Support Us
Follow Us

Manatees Are Washing up Dead on Florida's Coast, Thanks to Pollution

The southwest coast of Florida has been looking like a war zone over the last several months.

The southwest coast of Florida has been looking like a war zone over the last several months.

A red tide is destroying wildlife across Florida's southwest coast

Hundreds of manatees, turtles and other sea animals have washed up dead on the shore, from Tampa Bay all the way down to Key West. The cause of death is red tide — a massive growth of red algae that produces deadly toxins. If sea animals inhale or ingest the toxins in large enough quantities, they die.

Red tides are a natural phenomenon, but this catastrophe is manmade.

Wikimedia Commons

Red tide usually occurs in Florida between October and February, but this red tide has been going on for almost a year.

The culprit is agricultural runoff. Animal feces from factory farms runs into rivers, lakes and eventually the ocean in high quantities.
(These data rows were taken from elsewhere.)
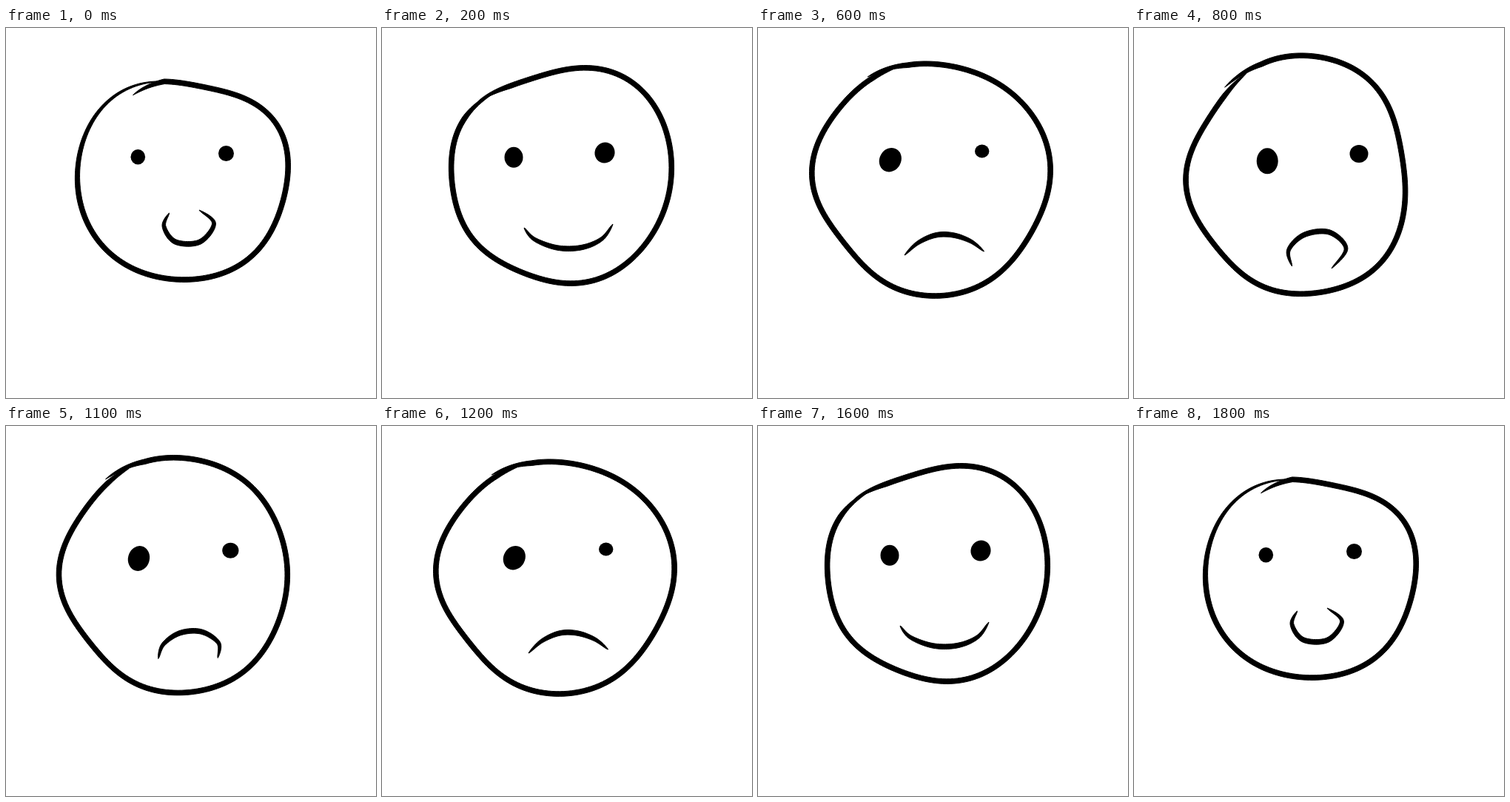
These frames come from a looping animation (500 by 500 pixels, 2 s). An HTML page:

```html
<!DOCTYPE html>
<html lang="en">
<head>
<meta charset="utf-8">
<title>Changing mood</title>
<style>
  html, body { margin: 0; width: 100%; height: 100%; overflow: hidden; background: #fff; }
  svg { display: block; width: 100%; height: 100%; }
</style>
</head>
<body>
<svg viewBox="0 0 500 500">
  <g fill="#000">
    <path id="head" stroke="#000" stroke-linejoin="round"/>
    <path id="mouth" stroke="#000" stroke-linejoin="round"/>
    <ellipse id="left"/>
    <ellipse id="right"/>
  </g>
</svg>
<script>
const LOOP = 2000, BEAT = 100, PEN = 7.6, LEAD = 20, CX = 235, CY = 205;

// head:  radii every 30 degrees, clockwise from the right
// pen:   start angle, start offset from the ring, overlap and taper in degrees
// eyes:  cx, cy, rx, ry, tilt
const calm = {
  head: [145, 141.5, 140, 135, 136, 138, 138.5, 142, 142, 131, 135, 150.5],
  pen: [241, -11, 21, 90],
  mouth: [[220.5, 250], [213.5, 268], [229, 289], [262, 289], [281, 264], [261, 246]],
  left: [178.3, 174.3, 9.8, 10.3, 0],
  right: [297.5, 169.5, 10.5, 10.5, 0]
};
const happy = {
  head: [155.5, 149.5, 147, 138.5, 133.5, 138.5, 140.7, 148.5, 142, 146, 165, 164.5],
  pen: [224, 2, 10, 20],
  mouth: [[192, 270], [206, 285.5], [237, 297], [270, 296.5], [297, 285], [312, 265]],
  left: [178, 174.8, 12.5, 14, 0],
  right: [301, 168.5, 13.4, 14.2, 25]
};
const sad = {
  head: [159.5, 152, 156.5, 157, 151, 147.5, 161.8, 159, 159, 156.5, 157, 161.5],
  pen: [238, 5, 14, 12],
  mouth: [[198, 307], [216, 290.5], [240, 280], [264, 280], [288, 288.5], [305.5, 302]],
  left: [178.8, 178.2, 14.5, 16.7, 30],
  right: [302.7, 166.5, 9.7, 9, 0]
};
const upset = {
  head: [131, 141.7, 151.5, 154, 156, 155, 165, 157.5, 166, 167.5, 159, 138],
  pen: [228, 7, 12, 15],
  mouth: [[213.5, 322], [209, 300], [230, 279.5], [264, 276], [286.5, 298], [267, 325]],
  left: [180.2, 179.8, 14.5, 17.5, 0],
  right: [304, 170, 12.5, 12, 0]
};
const keys = [[0, calm], [2, happy], [6, sad], [8, upset]];

const rad = deg => deg * Math.PI / 180;
const mix = (a, b, k) => Array.isArray(a) ? a.map((v, i) => mix(v, b[i], k)) : a + (b - a) * k;

// Smooth periodic curve through evenly spaced radii
function ring(radii, deg) {
  const n = radii.length;
  return radii.reduce((sum, r, i) => {
    const x = rad(deg - i * 360 / n);
    const near = Math.abs(Math.sin(x / 2)) < 1e-6;
    return sum + r * (near ? 1 : Math.sin(n * x / 2) / (n * Math.tan(x / 2)));
  }, 0);
}

function headLine(radii, [start, offset, overlap, taper]) {
  const sweep = 360 + overlap, line = [];
  for (let turn = 0; turn <= sweep; turn += 2) {
    const a = start + turn, lead = Math.min(1, turn / LEAD);
    const r = ring(radii, a) + offset * (1 - lead);
    const fade = Math.min(1, (sweep - turn) / taper);
    line.push([CX + r * Math.cos(rad(a)), CY + r * Math.sin(rad(a)), PEN * Math.sqrt(lead * fade)]);
  }
  return line;
}

// Catmull-Rom through the points, widest in the middle
function mouthLine(pts) {
  const last = pts.length - 1, fine = 12, line = [];
  const at = i => pts[Math.max(0, Math.min(last, i))];
  for (let s = 0; s <= last * fine; s++) {
    const i = Math.min(last - 1, Math.floor(s / fine)), t = s / fine - i;
    const [a, b, c, d] = [at(i - 1), at(i), at(i + 1), at(i + 2)];
    const [x, y] = b.map((p, k) => p + 0.5 * t * (c[k] - a[k] +
      t * (2 * a[k] - 5 * p + 4 * c[k] - d[k] + t * (3 * (p - c[k]) + d[k] - a[k]))));
    const swell = Math.max(0, Math.sin(Math.PI * s / (last * fine)));
    line.push([x, y, PEN * Math.sqrt(swell)]);
  }
  return line;
}

// Ribbon of varying width; its 1px stroke rounds the ends
function brush(line) {
  const one = [], two = [];
  line.forEach(([x, y, w], i) => {
    const p = line[Math.max(0, i - 1)], q = line[Math.min(line.length - 1, i + 1)];
    const dx = q[0] - p[0], dy = q[1] - p[1];
    const r = Math.max(0, w - 1) / 2 / (Math.hypot(dx, dy) || 1);
    one.push([x - dy * r, y + dx * r]);
    two.push([x + dy * r, y - dx * r]);
  });
  const pts = one.concat(two.reverse());
  return "M" + pts.map(p => p[0].toFixed(2) + " " + p[1].toFixed(2)).join("L") + "Z";
}

function set(id, attrs) {
  const el = document.getElementById(id);
  for (const name in attrs) el.setAttribute(name, attrs[name]);
}

function draw(step) {
  const i = Math.max(1, keys.findIndex(key => key[0] >= step));
  const [t0, from] = keys[i - 1], [t1, to] = keys[i];
  const part = name => mix(from[name], to[name], (step - t0) / (t1 - t0));
  set("head", { d: brush(headLine(part("head"), part("pen"))) });
  set("mouth", { d: brush(mouthLine(part("mouth"))) });
  for (const eye of ["left", "right"]) {
    const [cx, cy, rx, ry, tilt] = part(eye);
    set(eye, { cx, cy, rx, ry, transform: `rotate(${tilt} ${cx} ${cy})` });
  }
}

// Out in eight steps, hold, then back again
function stepAt(ms) {
  const beat = Math.floor(ms % LOOP / BEAT);
  return beat < 11 ? Math.min(beat, 8) : Math.max(0, 18 - beat);
}

const start = performance.now();
let shown = -1;
function tick() {
  const step = stepAt(performance.now() - start);
  if (step !== shown) draw(shown = step);
  requestAnimationFrame(tick);
}
tick();
</script>
</body>
</html>
```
It's great food for the toxic red algae, because it contains high levels of nitrogen and phosphorous.

The Environmental Protection Agency tried to regulate animal agriculture and sewage pollution in Florida, but the state fought back.

Florida Gov. Rick Scott backing his homeboy Donald Trump. (Giphy)

Back in 2010, Florida Gov. Rick Scott, Florida Agriculture Commissioner Adam Putnam and Florida Attorney General Pam Bondi all wrote a letter to EPA administrator Lisa Jackson saying that limiting pollution would be an "onerous regulation" by an "overbearing federal government."

Then in 2014, Scott and Bondi actually filed a lawsuit against the EPA to stop the cleanup of the Chesapeake Bay. According to a Miami Herald columnist, the pair of politicians was acting on the interests of the agriculture industry. The American Farm Bureau Federation and the Fertilizer Institute were two of lobby groups opposing the bay cleanup.

Given the current party in the White House, we can't rely on the federal government to enforce EPA regulations like the Clean Water Act.

However, as individuals, we can make choices that are more eco-conscious. Decreasing the demand for meat is one way to cut down on the amount of pollution that causes toxic algae blooms and ocean dead zones.

With politicians failing to protect the oceans, we must take the power into our own hands.

Show Comments ()

5 Times Dolphins Were Way More Violent Than Sharks

They're not always so sweet and friendly.

Keep Reading Show less

Sign Up For Our Newsletter Subscribe Shark

Sign Up For Our Newsletter Subscribe Shark